DIRECTIONS FOR THIS TASK = Below are the records; copy every line in them that holds the string "html".

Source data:

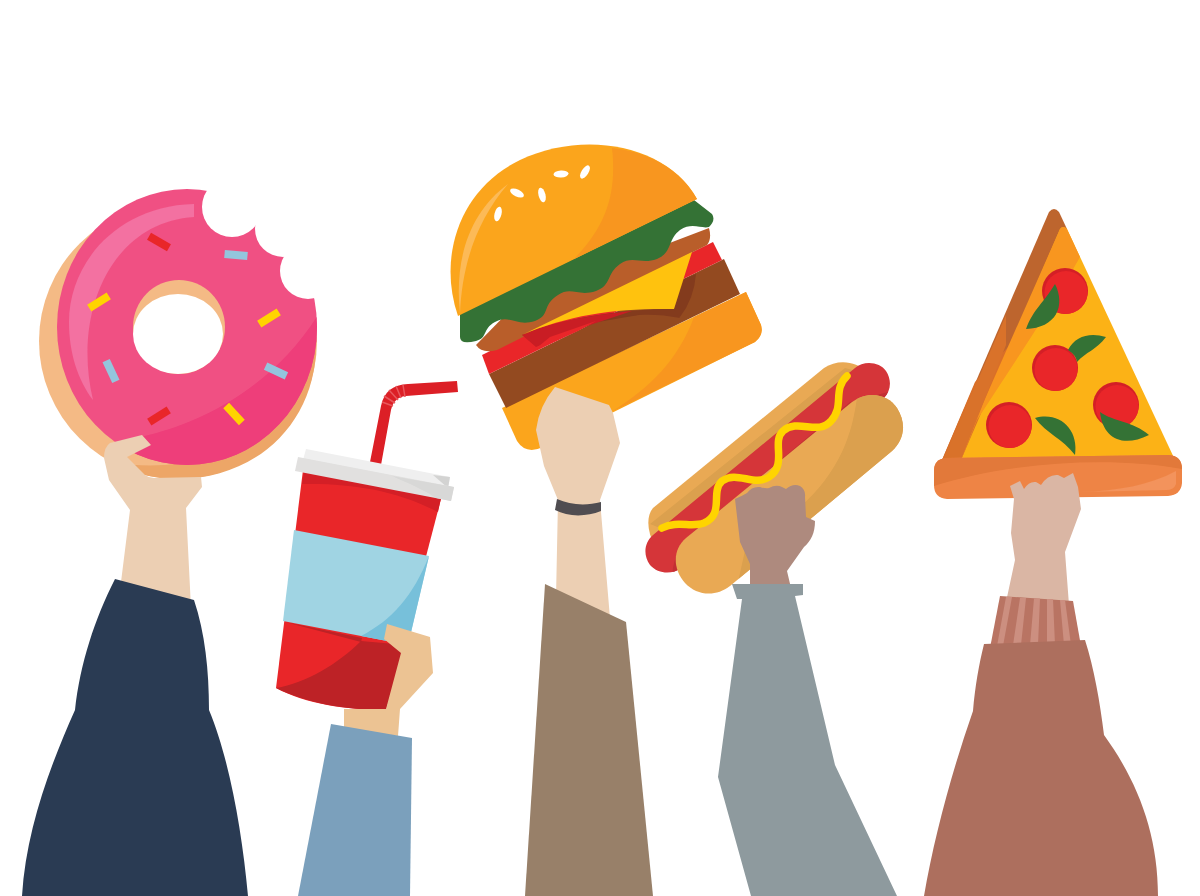
<!DOCTYPE html>
<html lang="en">
<head>
<meta charset="utf-8">
<title>Hands holding fast food</title>
<style>
:root {
  --paper: #fff;
  --navy: #2a3b53; --denim: #7ba0bc; --khaki: #988069; --slate: #8e9a9e; --rust: #ad6f5e;
  --rib: #cc8f80; --cuff: #b97463;
  --skin-light: #eccfb3; --skin-tan: #ecc393; --skin-brown: #ae8a7e; --skin-rose: #dab6a4;
  --dough: #f4ba85; --dough-shade: #eda667; --icing: #f05083; --icing-shade: #ee3e7a; --icing-light: #f371a1;
  --red: #e92629; --red-dark: #d41f26; --red-deep: #bd2226; --sky: #a0d4e3; --sky-dark: #77c0da; --yellow: #ffd400;
  --bun: #fba51c; --bun-shade: #f8961f; --bun-light: #fcba57; --leaf: #347235; --patty: #934a20; --patty-dark: #833b1d;
  --sauce: #b95e2a; --cheese: #ffc20e;
  --roll: #e9a954; --roll-shade: #dba04e; --sausage: #d53539; --sausage-shade: #c32f33;
  --pizza: #fcb216; --crust: #ee8445; --crust-shade: #e2793a;
}
html, body { margin: 0; background: var(--paper); overflow: hidden; }
svg { display: block; width: 1200px; height: 896px; }
.red { fill: var(--red); }
.yellow { fill: var(--yellow); }
.blue { fill: #94c5dd; }
.leaf { fill: var(--leaf); }
</style>
</head>
<body>
<svg viewBox="0 0 1200 896" role="img" aria-label="Five raised hands holding a donut, a drink, a burger, a hot dog and a pizza slice">
  <defs>
    <mask id="donut-bites" maskUnits="userSpaceOnUse" x="0" y="150" width="360" height="360">
      <rect y="150" width="360" height="360" fill="#fff"/>
      <circle cx="232" cy="207" r="30"/>
      <circle cx="283" cy="229" r="28"/>
      <circle cx="308" cy="271" r="28"/>
      <path d="M206 186L232 207L283 229L308 271L330 299V180H206Z"/>
      <ellipse cx="178" cy="334" rx="45" ry="40"/>
    </mask>
    <clipPath id="icing-clip"><ellipse cx="187" cy="327" rx="130" ry="138"/></clipPath>
    <rect id="sprinkle" x="-11.5" y="-4" width="23" height="8"/>
    <ellipse id="seed" rx="7.5" ry="3.5" fill="#fff"/>
    <g id="tomato"><circle r="23" fill="var(--red-dark)"/><circle cx="1" cy="1.5" r="21.5" class="red"/></g>
    <clipPath id="back-bun-clip"><path id="back-bun-shape" d="M653 508L824 368C838 358 858 362 865 371L880 402L700 560L655 546C647 532 646 516 653 508Z"/></clipPath>
    <clipPath id="front-bun-clip"><path id="front-bun-shape" d="M686 538L852 402C868 390 888 394 897 408C907 424 904 440 892 451L730 586C716 597 697 596 685 583C672 568 673 549 686 538Z"/></clipPath>
    <clipPath id="sausage-clip"><path id="sausage-shape" d="M653 535L855 368C864 360 880 362 886 371C892 380 891 391 884 398L681 568C672 575 658 574 650 565C643 555 644 543 653 535Z"/></clipPath>
  </defs>

  <rect width="1200" height="896" fill="var(--paper)"/>

  <g id="donut">
    <g mask="url(#donut-bites)">
      <ellipse cx="178" cy="341" rx="139" ry="138" fill="var(--dough)"/>
      <path d="M112 462C200 478 288 440 316 336C320 420 258 479 178 479C154 479 130 473 112 462Z" fill="var(--dough-shade)"/>
      <ellipse cx="187" cy="327" rx="130" ry="138" fill="var(--icing)"/>
      <path d="M318 315C272 388 196 430 118 441C160 490 330 480 326 310Z" fill="var(--icing-shade)" clip-path="url(#icing-clip)"/>
      <path d="M194 204C116 206 69 264 69 322C69 353 78 380 93 400C72 312 112 222 194 217Z" fill="var(--icing-light)"/>
      <ellipse cx="179" cy="327" rx="46" ry="47" fill="var(--dough)"/>
    </g>
    <g class="red">
      <use href="#sprinkle" transform="translate(159 242) rotate(30)"/>
      <use href="#sprinkle" transform="translate(159 416) rotate(-32)"/>
    </g>
    <g class="yellow">
      <use href="#sprinkle" transform="translate(99 302) rotate(-32)"/>
      <use href="#sprinkle" transform="translate(269 318) rotate(-32)"/>
      <use href="#sprinkle" transform="translate(234 414) rotate(47)"/>
    </g>
    <g class="blue">
      <use href="#sprinkle" transform="translate(236 255) rotate(5)"/>
      <use href="#sprinkle" transform="translate(111 371) rotate(65)"/>
      <use href="#sprinkle" transform="translate(276 371) rotate(25)"/>
    </g>
  </g>

  <g id="arm-navy">
    <path d="M120 590L130 510L109 480L104 458Q104 447 110 443L142 435L151 445L127 457L145 475Q149 478 154 478L201 477L202 487L186 508L191 608Z" fill="var(--skin-light)"/>
    <path d="M115 579L194 600C205 633 209 670 209 710C229 758 242 830 248 896H22C26 830 50 766 75 710C80 664 95 618 115 579Z" fill="var(--navy)"/>
  </g>

  <g id="drink">
    <path d="M370 462L381 406C384 391 393 385 408 384L457 381L458 392L406 396C397 397 393 402 391 410L381 465Z" fill="#dc1f26"/>
    <path d="M382 402L393 406M384 396L395 403M389 390L398 400M396 386L401 398M403 385L405 397" stroke="#e8575c" stroke-width="1.5"/>
    <path d="M303 470L441 499L386 710C346 710 306 704 276 688Z" class="red"/>
    <path d="M304 472L441 498L438 512C396 490 350 483 302 484Z" fill="var(--red-dark)"/>
    <path d="M361 641C338 664 306 683 276 688C306 703 346 710 386 710L406 645Z" fill="var(--red-deep)"/>
    <path d="M285 622L362 638L361 642Z" fill="var(--red-deep)"/>
    <path d="M294 530L429 556L408 645L283 621Z" fill="var(--sky)"/>
    <path d="M429 556L408 645L361 636C392 620 413 596 429 556Z" fill="var(--sky-dark)"/>
    <path d="M306 449L450 477L448 490L303 460Z" fill="#efefef"/>
    <path d="M433 475L450 477L448 488Z" fill="#d3d3d2"/>
    <path d="M298 457L454 487L451 501L295 471Z" fill="#e1e0df"/>
    <path d="M392 476L454 487L451 501L436 498C424 490 410 484 392 476Z" fill="#d8d8d7"/>
  </g>

  <g id="arm-denim">
    <path d="M344 709H386L401 653L384 639L387 624L430 637L433 673L400 709L398 736L344 728Z" fill="var(--skin-tan)"/>
    <path d="M331 724L412 738L410 896H298Z" fill="var(--denim)"/>
  </g>

  <g id="burger">
    <path d="M502 408L746 292L761 325Q764 335 755 342L543 447Q526 455 517 441Z" fill="var(--bun)"/>
    <path d="M746 292L761 325Q764 335 755 342L611 412C650 388 678 360 694 317Z" fill="var(--bun-shade)"/>
    <path d="M489 374L724 259L740 294L506 408Z" fill="var(--patty)"/>
    <path d="M482 355L713 242L722 260L489 374Z" class="red"/>
    <path d="M476 345L520 300L709 228Q712 239 707 245L497 350Q482 354 476 345Z" fill="var(--sauce)"/>
    <path d="M522 335L594 320C628 310 654 309 680 317Q694 299 696 274L684 279L674 309Z" fill="var(--patty-dark)"/>
    <path d="M522 335C560 319 620 309 674 309L680 318C654 313 628 313 594 323L548 342Z" fill="var(--patty-dark)"/>
    <path d="M522 335C554 320 604 314 632 311L590 325L536 347Z" fill="#c91d24"/>
    <path d="M550 337L596 321L578 331L533 351Z" class="red"/>
    <path d="M522 335L692 252L674 309C620 308 570 314 522 335Z" fill="var(--cheese)"/>
    <path d="M460 314L694 200L712 214Q716 220 709 227C701 229 692 222 680 230C667 240 673 252 657 259C641 265 633 255 620 264C606 274 612 285 596 291C578 297 571 286 558 295C541 306 551 315 535 321C516 327 510 314 495 322C482 329 488 338 476 341Q460 345 460 337Z" class="leaf"/>
    <path d="M458 316C438 258 458 190 520 160C586 129 668 146 697 199Z" fill="var(--bun)"/>
    <path d="M612 148C650 152 681 170 697 199L574 259C606 226 617 194 612 148Z" fill="var(--bun-shade)"/>
    <path d="M508 184C470 212 454 258 460 314C462 262 478 219 508 184Z" fill="var(--bun-light)"/>
    <use href="#seed" transform="translate(498 214) rotate(-76)"/>
    <use href="#seed" transform="translate(517 193) rotate(26)"/>
    <use href="#seed" transform="translate(542 195) rotate(76)"/>
    <use href="#seed" transform="translate(561 174) rotate(-3)"/>
    <use href="#seed" transform="translate(585 172) rotate(-58)"/>
  </g>

  <g id="arm-khaki">
    <path d="M556 598L558 500L544 466L536 430Q539 406 555 387L609 405L613 413L620 443L600 500L610 618Z" fill="var(--skin-light)"/>
    <path d="M557 499C570 505 586 506 601 502L601 511C586 517 568 517 555 510Z" fill="#504d51"/>
    <path d="M545 584L626 622L653 896H525Z" fill="var(--khaki)"/>
  </g>

  <g id="hot-dog">
    <use href="#back-bun-shape" fill="var(--roll)"/>
    <path d="M650 524L845 368L868 374L690 540Z" fill="var(--roll-shade)" clip-path="url(#back-bun-clip)"/>
    <use href="#sausage-shape" fill="var(--sausage)"/>
    <path d="M672 577C674 540 700 526 730 502L850 402L888 392V410L690 580Z" fill="var(--sausage-shade)" clip-path="url(#sausage-clip)"/>
    <use href="#front-bun-shape" fill="var(--roll)"/>
    <path d="M858 390C852 440 838 492 746 546L734 600L930 450L900 390Z" fill="var(--roll-shade)" clip-path="url(#front-bun-clip)"/>
    <path d="M662 528C678 520 691 528 704 523C725 514 710 492 722 481C737 470 754 487 769 477C788 464 771 442 783 431C798 418 818 436 831 421C845 406 832 390 847 376" fill="none" stroke="var(--yellow)" stroke-width="7.5" stroke-linecap="round"/>
  </g>

  <g id="arm-slate">
    <path d="M750 588V564L740 542L735 499Q742 496 747 493Q752 486 760 487Q766 489 769 488Q776 484 782 487L786 489Q793 483 800 486Q806 490 805 497L806 517L815 521C815 533 811 541 804 547L787 571L791 588Z" fill="var(--skin-brown)"/>
    <path d="M732 584H803V595L795 596L835 765L897 896H751L718 777L742 599H737Z" fill="var(--slate)"/>
  </g>

  <g id="pizza">
    <path d="M942 460L1049 212Q1054 206 1059 212L1067 229L970 460Z" fill="#bd652e"/>
    <path d="M942 460L975 382L1010 345L970 460Z" fill="#d96f28"/>
    <path d="M1060 229Q1063 225 1067 229L1175 460H961Z" fill="var(--pizza)"/>
    <path d="M1060 229Q1063 225 1067 229L1080 257C1050 310 1012 366 977 420L961 460H958Z" fill="var(--bun-shade)"/>
    <path d="M943 460L1006 315V345L961 460Z" fill="#d9722a"/>
    <use href="#tomato" x="1065" y="291"/>
    <use href="#tomato" x="1055" y="368"/>
    <use href="#tomato" x="1116" y="405"/>
    <use href="#tomato" x="1009" y="425"/>
    <g class="leaf">
      <path d="M1055 284C1066 306 1056 328 1026 329C1034 308 1043 304 1055 284Z"/>
      <path d="M1068 350C1075 336 1090 332 1106 337C1096 350 1086 352 1077 362Q1076 355 1068 350Z"/>
      <path d="M1035 418C1060 411 1079 430 1075 455C1062 438 1047 434 1035 418Z"/>
      <path d="M1100 412C1114 422 1133 421 1149 435C1123 448 1103 439 1100 412Z"/>
    </g>
    <path d="M946 458L1169 455Q1182 456 1182 469V483Q1181 495 1168 496L947 499Q934 498 934 485V471Q934 459 946 458Z" fill="var(--crust)"/>
    <path d="M946 458L1169 455Q1182 456 1182 469C1110 456 1010 462 934 486V471Q934 459 946 458Z" fill="var(--crust-shade)"/>
    <path d="M1176 471V484Q1174 490 1166 490L1080 492C1118 491 1150 485 1176 471Z" fill="#f3935c"/>
  </g>

  <g id="arm-rust">
    <path d="M1006 602L1015 560L1011 533L1014 499L1010 486L1020 481L1024 489Q1029 481 1036 482L1041 485Q1048 474 1058 475L1064 478L1073 473L1078 487L1081 509L1065 552L1069 605Z" fill="var(--skin-rose)"/>
    <path d="M1000 596L1073 601L1081 646L990 648Z" fill="var(--cuff)"/>
    <path d="M1006 597L1012 597L1003 646H997ZM1020 598H1026L1021 645H1013ZM1034 598.5H1040L1038 645H1030ZM1047 599H1053L1055 645H1047ZM1060 600H1065L1071 645H1064Z" fill="var(--rib)"/>
    <path d="M984 644L1085 640C1094 668 1100 702 1104 735C1138 782 1158 834 1158 896H924C934 838 951 774 973 711C975 687 979 664 984 644Z" fill="var(--rust)"/>
  </g>
</svg>
</body>
</html>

EXERCISE SOLUTION =
<!DOCTYPE html>
<html lang="en">
html, body { margin: 0; background: var(--paper); overflow: hidden; }
</html>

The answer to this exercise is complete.